Wall Street stocks edged lower Friday, extending a losing streak as markets continued to anticipate a period of persistently elevated interest rates.
Major indices flirted with positive territory throughout the day, but kept retreating before finally finishing lower for a fourth straight day.
The broad-based S&P 500 finished at 4,320.06, down 0.2 percent for the day and 2.9 percent for the week.
The Dow Jones Industrial Average dropped 0.3 percent to 33,963.84, while the tech-rich Nasdaq Composite Index lost 0.1 percent at 13,211.81.
Stocks have been playing defense since the Federal Reserve’s Wednesday policy decision.
While the US central bank kept interest rates unchanged, Fed officials signaled they could hike interest rates again in 2023.
“The big takeaway from this week is that Wall Street is anticipating that higher-for-longer is not going away anytime soon,” said Oanda’s Edward Moya. “Stocks are going to struggle with this backdrop of higher rates, a weakening global outlook, and potential risk of $100 oil.”
Steve Sosnick of Interactive Brokers said investor efforts to rally were “understandable” after two straight days of big declines.
“Traders are conditioned to try to buy dips, and I think that’s what they tried to do this morning,” said Sosnick. “But there was really no follow through.”

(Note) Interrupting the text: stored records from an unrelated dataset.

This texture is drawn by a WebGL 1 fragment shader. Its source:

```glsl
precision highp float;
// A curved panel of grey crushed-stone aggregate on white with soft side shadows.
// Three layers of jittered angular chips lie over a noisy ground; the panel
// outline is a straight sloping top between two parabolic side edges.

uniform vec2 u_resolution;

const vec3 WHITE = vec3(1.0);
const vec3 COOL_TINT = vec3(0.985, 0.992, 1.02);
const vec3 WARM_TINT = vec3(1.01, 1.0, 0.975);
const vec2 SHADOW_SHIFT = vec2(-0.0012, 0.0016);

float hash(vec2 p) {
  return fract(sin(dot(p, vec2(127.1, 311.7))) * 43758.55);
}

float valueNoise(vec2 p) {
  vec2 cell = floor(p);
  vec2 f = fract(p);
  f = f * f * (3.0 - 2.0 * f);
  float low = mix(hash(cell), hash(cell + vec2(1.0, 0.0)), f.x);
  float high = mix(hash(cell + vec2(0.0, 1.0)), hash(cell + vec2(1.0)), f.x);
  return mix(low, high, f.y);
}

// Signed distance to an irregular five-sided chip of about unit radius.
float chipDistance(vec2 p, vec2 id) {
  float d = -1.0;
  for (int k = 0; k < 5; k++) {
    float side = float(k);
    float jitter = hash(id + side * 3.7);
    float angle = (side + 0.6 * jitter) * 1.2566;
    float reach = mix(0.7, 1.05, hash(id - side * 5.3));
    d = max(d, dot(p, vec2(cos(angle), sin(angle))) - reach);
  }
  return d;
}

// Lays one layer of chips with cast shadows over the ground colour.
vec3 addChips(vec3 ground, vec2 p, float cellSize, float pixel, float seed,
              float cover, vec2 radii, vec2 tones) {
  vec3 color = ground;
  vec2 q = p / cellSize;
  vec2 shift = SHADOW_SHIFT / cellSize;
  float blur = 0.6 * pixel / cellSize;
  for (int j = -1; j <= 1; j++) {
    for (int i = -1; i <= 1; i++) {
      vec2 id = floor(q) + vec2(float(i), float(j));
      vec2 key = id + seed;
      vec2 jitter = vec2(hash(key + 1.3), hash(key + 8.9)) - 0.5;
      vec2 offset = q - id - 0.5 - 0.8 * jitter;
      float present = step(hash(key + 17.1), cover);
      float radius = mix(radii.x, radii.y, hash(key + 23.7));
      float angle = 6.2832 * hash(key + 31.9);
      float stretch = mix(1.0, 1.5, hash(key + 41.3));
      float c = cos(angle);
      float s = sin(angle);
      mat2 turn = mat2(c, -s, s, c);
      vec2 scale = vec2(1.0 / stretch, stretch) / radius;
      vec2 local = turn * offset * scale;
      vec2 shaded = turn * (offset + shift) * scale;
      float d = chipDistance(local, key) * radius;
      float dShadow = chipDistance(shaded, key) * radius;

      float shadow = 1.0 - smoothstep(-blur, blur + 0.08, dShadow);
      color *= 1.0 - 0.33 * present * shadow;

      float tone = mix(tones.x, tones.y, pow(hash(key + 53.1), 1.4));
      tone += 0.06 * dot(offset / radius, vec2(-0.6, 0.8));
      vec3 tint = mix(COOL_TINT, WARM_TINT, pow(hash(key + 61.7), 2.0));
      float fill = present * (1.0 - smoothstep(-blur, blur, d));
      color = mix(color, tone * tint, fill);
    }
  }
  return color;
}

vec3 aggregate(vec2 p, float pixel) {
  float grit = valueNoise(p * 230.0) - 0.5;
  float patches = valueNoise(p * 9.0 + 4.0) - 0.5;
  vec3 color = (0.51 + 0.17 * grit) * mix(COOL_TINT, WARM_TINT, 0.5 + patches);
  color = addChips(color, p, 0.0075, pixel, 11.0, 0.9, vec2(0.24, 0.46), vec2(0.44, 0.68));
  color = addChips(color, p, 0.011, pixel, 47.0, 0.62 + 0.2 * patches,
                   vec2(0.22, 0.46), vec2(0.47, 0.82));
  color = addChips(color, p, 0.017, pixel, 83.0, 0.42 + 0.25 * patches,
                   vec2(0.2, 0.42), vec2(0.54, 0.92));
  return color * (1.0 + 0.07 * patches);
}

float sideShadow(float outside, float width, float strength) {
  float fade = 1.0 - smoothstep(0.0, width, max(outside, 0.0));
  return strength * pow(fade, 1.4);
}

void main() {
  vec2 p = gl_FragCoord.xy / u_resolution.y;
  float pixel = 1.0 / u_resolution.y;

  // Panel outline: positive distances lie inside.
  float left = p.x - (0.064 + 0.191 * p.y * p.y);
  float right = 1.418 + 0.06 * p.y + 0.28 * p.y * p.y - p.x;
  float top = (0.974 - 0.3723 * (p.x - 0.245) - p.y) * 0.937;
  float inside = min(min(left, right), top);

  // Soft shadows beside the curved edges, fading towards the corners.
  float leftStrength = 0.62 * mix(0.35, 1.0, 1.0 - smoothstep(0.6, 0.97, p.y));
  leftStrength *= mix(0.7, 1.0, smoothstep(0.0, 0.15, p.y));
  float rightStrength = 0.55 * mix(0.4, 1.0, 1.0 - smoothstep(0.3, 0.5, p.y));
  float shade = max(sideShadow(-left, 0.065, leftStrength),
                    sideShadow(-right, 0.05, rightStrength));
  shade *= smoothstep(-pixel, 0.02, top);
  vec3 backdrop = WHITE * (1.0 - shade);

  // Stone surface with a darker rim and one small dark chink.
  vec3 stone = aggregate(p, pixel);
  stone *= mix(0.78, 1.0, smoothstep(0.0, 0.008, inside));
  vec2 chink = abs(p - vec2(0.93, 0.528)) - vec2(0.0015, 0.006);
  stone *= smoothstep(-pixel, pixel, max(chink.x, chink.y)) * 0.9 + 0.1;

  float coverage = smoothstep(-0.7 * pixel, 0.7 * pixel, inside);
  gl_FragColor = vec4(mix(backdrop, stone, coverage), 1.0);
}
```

Ford gained 1.9 percent after the United Auto Workers reported progress in talks on reaching a new labor contract with the company.
But the UAW expanded a strike against the other two Detroit automakers, General Motors and Stellantis. GM fell 0.4 percent while Stellantis added 0.1 percent.